#### Source records
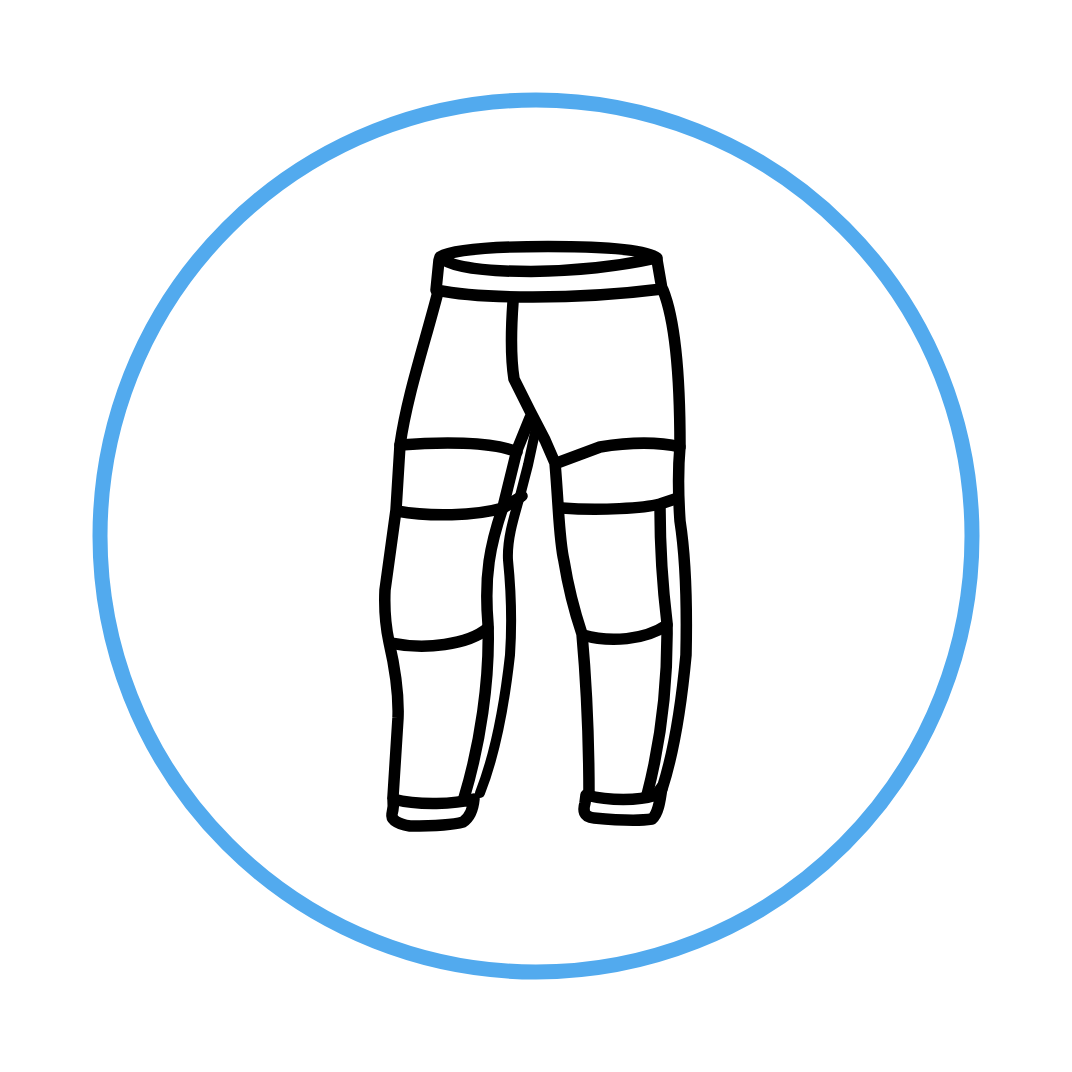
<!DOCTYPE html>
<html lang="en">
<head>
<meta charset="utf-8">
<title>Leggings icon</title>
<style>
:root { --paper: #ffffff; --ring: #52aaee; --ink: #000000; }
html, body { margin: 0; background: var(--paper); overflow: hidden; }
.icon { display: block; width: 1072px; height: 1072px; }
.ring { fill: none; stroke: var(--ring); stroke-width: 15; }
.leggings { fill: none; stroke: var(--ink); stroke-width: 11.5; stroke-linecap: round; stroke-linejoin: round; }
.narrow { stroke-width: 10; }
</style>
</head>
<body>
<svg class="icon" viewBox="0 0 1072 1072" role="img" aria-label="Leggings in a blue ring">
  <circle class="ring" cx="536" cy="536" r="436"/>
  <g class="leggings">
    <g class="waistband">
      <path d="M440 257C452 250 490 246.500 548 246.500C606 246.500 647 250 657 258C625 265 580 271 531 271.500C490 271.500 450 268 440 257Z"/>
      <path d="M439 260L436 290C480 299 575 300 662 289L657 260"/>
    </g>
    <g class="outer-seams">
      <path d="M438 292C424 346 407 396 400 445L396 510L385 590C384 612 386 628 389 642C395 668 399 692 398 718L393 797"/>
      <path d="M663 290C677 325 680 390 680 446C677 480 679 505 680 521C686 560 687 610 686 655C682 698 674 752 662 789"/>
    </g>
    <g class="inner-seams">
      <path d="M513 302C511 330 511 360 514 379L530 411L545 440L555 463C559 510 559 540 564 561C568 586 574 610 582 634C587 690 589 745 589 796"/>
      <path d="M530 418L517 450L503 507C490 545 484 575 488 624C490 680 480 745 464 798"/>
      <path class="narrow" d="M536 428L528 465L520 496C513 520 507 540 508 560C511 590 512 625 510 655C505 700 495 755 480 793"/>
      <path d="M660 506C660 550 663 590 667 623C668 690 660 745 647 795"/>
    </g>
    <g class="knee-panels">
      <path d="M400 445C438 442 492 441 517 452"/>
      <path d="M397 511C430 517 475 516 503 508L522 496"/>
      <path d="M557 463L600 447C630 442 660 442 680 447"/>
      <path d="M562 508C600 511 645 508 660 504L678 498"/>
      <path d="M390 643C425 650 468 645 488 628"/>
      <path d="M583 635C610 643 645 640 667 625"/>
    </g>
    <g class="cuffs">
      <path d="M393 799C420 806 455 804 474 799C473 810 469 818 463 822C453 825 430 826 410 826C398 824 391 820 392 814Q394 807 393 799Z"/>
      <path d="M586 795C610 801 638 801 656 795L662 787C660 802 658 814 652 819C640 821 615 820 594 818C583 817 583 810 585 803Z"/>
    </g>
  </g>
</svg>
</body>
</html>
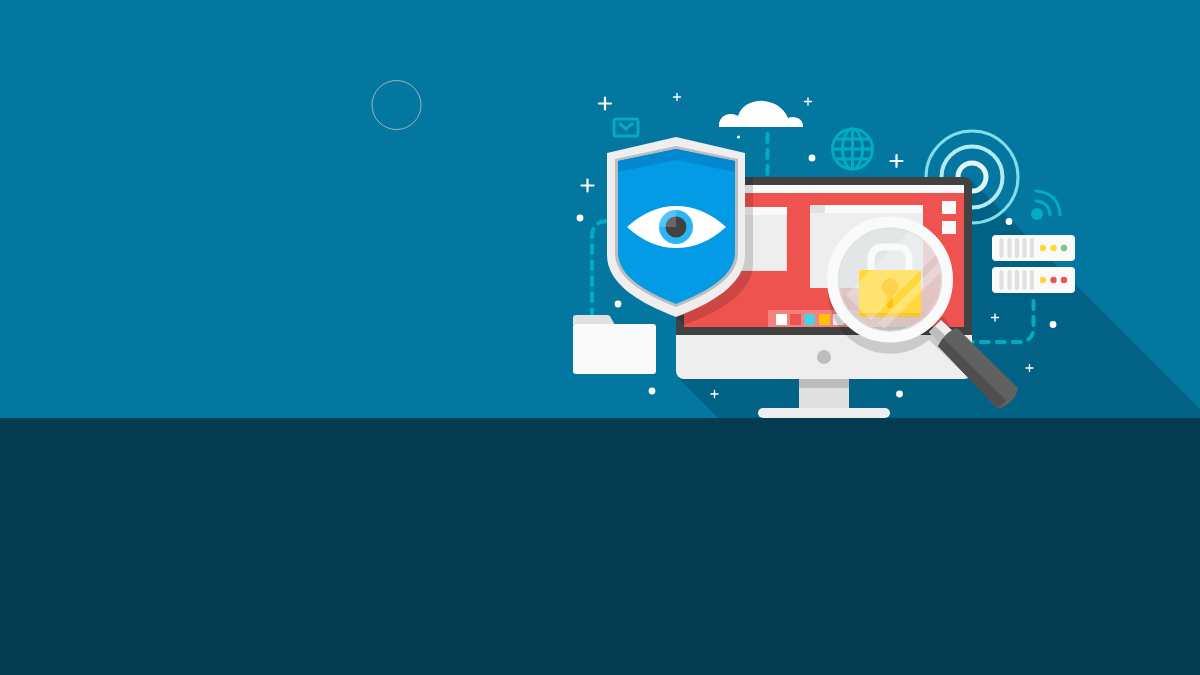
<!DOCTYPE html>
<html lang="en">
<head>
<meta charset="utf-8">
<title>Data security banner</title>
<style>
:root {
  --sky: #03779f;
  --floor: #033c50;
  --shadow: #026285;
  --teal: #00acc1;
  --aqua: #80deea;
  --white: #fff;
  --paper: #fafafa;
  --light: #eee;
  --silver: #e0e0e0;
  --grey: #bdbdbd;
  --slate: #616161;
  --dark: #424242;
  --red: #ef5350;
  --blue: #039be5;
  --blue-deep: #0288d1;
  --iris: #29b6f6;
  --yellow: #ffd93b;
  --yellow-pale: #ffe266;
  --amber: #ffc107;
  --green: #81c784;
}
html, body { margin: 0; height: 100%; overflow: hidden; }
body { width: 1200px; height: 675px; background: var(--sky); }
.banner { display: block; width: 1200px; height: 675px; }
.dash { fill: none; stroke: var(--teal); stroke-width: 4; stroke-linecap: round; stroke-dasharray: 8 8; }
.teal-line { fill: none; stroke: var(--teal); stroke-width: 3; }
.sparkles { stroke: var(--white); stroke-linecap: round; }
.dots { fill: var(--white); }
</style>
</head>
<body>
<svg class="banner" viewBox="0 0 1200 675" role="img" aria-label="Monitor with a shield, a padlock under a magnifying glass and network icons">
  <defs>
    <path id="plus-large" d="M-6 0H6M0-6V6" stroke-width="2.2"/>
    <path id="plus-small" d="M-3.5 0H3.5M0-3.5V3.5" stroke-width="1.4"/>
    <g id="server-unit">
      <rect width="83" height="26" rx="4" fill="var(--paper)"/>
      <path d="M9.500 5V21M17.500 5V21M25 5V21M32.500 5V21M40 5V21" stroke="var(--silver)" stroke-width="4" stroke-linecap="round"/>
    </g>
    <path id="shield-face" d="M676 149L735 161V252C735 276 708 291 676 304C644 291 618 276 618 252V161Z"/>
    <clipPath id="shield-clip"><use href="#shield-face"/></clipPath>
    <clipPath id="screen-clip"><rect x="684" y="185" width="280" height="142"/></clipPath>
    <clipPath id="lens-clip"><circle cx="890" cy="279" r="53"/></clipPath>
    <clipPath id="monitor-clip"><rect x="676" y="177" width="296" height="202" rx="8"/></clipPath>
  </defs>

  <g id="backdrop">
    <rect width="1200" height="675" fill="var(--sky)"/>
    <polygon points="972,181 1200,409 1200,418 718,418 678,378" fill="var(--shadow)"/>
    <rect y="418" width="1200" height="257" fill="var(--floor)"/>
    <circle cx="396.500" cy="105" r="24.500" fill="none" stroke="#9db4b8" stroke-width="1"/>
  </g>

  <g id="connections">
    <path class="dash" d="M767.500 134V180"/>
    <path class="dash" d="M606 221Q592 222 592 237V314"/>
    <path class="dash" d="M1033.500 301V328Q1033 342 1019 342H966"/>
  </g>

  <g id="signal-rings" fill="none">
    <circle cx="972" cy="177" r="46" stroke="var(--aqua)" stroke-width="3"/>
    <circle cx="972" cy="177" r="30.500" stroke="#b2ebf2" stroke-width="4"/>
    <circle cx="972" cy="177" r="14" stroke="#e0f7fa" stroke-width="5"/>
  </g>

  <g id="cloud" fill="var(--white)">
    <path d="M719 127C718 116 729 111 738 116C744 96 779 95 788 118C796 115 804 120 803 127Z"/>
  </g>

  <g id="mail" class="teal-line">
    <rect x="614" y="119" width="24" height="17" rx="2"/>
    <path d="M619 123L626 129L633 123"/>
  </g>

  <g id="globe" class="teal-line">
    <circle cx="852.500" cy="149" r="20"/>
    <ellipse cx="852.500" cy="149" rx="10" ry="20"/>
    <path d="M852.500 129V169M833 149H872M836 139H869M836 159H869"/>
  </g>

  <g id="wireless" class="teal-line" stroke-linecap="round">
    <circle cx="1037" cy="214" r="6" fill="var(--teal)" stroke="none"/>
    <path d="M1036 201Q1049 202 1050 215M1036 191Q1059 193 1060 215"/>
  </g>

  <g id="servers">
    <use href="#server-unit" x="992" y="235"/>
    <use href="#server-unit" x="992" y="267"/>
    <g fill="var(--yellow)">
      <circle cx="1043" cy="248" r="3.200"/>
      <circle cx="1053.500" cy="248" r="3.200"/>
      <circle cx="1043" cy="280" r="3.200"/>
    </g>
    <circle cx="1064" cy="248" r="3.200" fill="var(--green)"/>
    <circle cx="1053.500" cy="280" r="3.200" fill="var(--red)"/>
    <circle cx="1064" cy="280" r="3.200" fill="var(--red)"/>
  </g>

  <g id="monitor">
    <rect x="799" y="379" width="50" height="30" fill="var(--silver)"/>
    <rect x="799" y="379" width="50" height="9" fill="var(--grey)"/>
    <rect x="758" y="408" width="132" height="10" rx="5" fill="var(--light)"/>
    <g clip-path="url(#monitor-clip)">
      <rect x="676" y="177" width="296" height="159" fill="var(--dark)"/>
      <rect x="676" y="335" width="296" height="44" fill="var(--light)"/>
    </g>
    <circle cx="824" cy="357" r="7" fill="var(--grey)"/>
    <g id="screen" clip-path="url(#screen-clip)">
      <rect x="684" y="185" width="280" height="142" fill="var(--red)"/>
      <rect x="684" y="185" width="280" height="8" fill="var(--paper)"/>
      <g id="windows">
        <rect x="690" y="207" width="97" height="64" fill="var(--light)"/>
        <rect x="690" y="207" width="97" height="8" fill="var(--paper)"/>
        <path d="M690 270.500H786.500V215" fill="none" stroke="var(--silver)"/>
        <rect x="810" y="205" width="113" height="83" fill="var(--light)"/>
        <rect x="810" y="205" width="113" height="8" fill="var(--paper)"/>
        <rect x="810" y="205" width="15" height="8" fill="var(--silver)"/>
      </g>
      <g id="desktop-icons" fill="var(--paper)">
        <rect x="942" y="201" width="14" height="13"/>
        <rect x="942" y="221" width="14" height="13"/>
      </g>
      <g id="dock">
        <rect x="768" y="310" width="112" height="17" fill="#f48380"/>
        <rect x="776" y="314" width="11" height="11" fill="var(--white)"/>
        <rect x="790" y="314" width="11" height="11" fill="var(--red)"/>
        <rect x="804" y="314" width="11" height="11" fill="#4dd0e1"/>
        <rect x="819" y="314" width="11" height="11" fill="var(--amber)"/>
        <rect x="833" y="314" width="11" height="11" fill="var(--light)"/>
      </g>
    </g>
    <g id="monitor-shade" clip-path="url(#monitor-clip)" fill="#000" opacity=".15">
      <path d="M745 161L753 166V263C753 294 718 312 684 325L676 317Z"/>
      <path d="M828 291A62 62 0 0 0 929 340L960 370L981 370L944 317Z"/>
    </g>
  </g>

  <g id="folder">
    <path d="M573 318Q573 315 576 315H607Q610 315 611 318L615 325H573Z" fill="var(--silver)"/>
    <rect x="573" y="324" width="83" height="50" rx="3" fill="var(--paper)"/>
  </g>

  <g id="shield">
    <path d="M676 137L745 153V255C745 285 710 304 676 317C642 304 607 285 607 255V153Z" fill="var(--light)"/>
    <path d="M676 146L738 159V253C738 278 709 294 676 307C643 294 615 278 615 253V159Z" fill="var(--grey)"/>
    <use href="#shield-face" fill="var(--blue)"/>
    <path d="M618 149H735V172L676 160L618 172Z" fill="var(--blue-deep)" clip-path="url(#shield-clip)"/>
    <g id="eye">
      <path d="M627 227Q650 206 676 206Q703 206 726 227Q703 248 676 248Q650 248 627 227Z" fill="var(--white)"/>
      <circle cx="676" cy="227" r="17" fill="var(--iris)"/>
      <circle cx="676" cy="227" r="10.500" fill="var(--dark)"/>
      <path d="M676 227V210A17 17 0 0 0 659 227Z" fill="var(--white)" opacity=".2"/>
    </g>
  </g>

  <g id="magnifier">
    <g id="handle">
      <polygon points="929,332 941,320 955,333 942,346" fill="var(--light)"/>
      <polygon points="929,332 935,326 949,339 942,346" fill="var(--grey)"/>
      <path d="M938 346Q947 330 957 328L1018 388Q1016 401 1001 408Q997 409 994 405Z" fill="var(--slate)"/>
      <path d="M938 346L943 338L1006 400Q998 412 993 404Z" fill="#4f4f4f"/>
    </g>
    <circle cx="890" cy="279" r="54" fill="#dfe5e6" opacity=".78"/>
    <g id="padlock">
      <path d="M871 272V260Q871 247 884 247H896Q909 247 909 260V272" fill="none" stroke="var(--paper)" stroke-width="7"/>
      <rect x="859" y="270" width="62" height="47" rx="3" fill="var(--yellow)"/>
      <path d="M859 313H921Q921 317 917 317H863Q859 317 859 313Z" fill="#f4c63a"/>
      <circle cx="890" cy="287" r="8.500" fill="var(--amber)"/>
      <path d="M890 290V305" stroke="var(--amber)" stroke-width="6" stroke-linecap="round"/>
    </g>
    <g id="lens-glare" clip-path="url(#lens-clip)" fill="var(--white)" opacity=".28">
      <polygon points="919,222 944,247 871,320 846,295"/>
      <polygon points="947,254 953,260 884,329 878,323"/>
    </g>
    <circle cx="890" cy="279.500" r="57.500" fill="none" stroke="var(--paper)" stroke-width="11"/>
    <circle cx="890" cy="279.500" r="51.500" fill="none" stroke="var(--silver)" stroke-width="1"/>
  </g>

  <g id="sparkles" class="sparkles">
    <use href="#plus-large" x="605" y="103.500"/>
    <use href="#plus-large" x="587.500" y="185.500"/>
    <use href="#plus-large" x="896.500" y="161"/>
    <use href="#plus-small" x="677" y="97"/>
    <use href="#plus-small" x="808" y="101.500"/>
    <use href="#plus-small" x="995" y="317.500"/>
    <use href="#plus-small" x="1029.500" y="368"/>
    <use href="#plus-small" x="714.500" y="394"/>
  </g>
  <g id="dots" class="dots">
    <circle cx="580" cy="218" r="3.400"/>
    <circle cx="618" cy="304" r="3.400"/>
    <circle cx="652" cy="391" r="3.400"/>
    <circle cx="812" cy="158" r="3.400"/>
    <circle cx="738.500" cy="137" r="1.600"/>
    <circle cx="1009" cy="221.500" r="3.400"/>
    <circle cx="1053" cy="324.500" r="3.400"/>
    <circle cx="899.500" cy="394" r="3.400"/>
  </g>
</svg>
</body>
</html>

#### Task brief
For every line above with the word "teal" in it, make a copy.

#### Result for this task
  --teal: #00acc1;
.dash { fill: none; stroke: var(--teal); stroke-width: 4; stroke-linecap: round; stroke-dasharray: 8 8; }
.teal-line { fill: none; stroke: var(--teal); stroke-width: 3; }
  <g id="mail" class="teal-line">
  <g id="globe" class="teal-line">
  <g id="wireless" class="teal-line" stroke-linecap="round">
    <circle cx="1037" cy="214" r="6" fill="var(--teal)" stroke="none"/>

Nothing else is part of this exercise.